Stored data
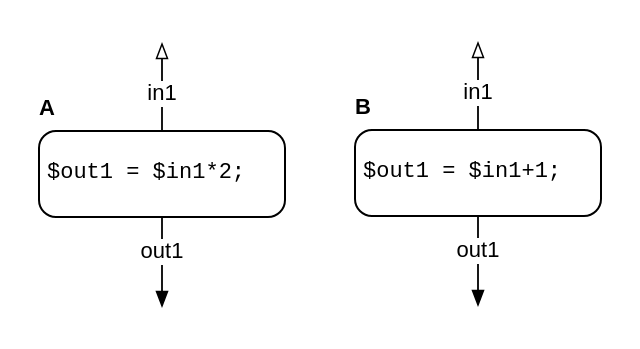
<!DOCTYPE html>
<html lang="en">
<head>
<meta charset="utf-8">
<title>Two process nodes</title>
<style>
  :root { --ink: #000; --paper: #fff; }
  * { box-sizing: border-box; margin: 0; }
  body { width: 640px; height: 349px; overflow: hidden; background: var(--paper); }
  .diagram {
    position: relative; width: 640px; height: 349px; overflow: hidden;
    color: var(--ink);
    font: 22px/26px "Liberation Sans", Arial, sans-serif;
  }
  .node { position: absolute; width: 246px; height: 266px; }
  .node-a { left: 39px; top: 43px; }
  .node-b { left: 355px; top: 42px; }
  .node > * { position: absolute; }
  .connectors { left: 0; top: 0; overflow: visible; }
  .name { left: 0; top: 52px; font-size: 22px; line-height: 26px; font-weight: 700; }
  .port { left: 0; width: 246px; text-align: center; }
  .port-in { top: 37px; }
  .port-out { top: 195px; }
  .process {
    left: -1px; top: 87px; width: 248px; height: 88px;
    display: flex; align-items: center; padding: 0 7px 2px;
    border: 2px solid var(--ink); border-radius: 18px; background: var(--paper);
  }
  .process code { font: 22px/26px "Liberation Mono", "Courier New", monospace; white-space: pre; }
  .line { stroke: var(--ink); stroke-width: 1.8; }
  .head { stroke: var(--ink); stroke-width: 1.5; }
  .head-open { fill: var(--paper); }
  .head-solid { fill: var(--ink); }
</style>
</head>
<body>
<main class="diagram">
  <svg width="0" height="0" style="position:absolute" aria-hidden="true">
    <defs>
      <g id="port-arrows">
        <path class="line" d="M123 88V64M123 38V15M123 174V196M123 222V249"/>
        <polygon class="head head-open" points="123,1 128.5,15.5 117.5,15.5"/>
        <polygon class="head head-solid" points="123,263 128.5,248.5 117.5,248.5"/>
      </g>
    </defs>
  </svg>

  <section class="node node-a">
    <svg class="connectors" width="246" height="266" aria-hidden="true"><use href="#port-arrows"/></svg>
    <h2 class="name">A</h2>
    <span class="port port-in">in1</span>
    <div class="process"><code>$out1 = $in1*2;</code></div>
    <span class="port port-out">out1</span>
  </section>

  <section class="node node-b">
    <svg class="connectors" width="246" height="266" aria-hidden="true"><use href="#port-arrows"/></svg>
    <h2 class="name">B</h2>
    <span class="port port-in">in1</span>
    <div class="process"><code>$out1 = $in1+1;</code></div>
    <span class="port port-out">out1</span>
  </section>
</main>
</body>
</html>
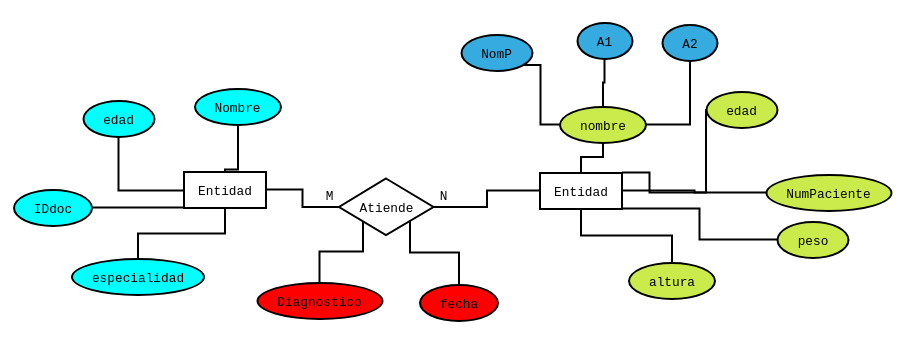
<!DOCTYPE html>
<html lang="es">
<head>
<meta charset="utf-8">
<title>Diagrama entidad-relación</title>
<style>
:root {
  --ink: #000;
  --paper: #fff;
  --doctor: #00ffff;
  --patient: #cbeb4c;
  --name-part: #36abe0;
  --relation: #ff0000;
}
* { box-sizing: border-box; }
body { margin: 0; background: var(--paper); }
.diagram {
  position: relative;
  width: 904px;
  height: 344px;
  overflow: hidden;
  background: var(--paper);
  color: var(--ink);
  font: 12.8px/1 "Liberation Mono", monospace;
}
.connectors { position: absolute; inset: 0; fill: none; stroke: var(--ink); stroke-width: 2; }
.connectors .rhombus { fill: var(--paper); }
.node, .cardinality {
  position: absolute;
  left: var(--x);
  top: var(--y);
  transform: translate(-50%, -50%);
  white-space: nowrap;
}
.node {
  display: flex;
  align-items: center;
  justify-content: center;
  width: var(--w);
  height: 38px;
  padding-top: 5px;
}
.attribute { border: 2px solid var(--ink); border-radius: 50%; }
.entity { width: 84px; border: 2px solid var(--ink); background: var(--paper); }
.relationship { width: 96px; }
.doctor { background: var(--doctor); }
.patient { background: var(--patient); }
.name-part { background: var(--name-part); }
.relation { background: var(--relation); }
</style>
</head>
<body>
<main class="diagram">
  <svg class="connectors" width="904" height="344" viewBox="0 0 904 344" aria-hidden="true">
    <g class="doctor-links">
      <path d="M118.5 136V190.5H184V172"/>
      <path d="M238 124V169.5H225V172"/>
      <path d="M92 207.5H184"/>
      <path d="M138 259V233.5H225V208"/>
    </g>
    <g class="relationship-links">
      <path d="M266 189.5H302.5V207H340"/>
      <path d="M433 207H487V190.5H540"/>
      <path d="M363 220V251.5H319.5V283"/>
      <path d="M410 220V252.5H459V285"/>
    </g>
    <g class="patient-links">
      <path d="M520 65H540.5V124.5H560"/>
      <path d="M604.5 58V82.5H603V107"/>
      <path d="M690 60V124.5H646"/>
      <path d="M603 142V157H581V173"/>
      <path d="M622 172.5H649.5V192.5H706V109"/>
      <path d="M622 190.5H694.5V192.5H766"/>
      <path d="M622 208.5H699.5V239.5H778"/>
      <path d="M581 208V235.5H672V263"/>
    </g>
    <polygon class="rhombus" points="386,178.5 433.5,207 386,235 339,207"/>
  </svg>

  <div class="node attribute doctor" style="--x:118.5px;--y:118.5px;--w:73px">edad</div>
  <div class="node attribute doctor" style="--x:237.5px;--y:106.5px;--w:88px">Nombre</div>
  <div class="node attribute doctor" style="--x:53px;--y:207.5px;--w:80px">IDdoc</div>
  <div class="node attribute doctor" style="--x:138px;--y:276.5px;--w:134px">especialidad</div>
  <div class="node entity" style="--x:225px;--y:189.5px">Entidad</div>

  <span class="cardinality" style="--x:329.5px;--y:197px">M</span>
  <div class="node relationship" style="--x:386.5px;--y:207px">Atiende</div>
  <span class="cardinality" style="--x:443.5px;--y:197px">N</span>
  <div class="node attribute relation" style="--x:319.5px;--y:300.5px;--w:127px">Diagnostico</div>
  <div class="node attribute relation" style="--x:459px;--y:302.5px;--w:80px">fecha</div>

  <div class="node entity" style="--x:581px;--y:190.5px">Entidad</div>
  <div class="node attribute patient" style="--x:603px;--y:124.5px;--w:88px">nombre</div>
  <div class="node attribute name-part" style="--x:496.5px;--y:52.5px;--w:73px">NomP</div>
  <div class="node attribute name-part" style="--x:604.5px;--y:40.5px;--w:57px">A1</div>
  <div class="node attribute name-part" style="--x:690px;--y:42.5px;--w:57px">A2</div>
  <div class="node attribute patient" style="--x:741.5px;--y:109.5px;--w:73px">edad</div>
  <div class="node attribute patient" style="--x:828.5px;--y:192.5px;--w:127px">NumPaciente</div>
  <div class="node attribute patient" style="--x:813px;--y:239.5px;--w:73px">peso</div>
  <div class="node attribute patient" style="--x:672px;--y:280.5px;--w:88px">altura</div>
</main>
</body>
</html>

### Brief:
For every line of the records that has the word "hidden" in it, make a copy.

### Solution below:
  body { width: 640px; height: 349px; overflow: hidden; background: var(--paper); }
    position: relative; width: 640px; height: 349px; overflow: hidden;
  <svg width="0" height="0" style="position:absolute" aria-hidden="true">
    <svg class="connectors" width="246" height="266" aria-hidden="true"><use href="#port-arrows"/></svg>
    <svg class="connectors" width="246" height="266" aria-hidden="true"><use href="#port-arrows"/></svg>
  overflow: hidden;
  <svg class="connectors" width="904" height="344" viewBox="0 0 904 344" aria-hidden="true">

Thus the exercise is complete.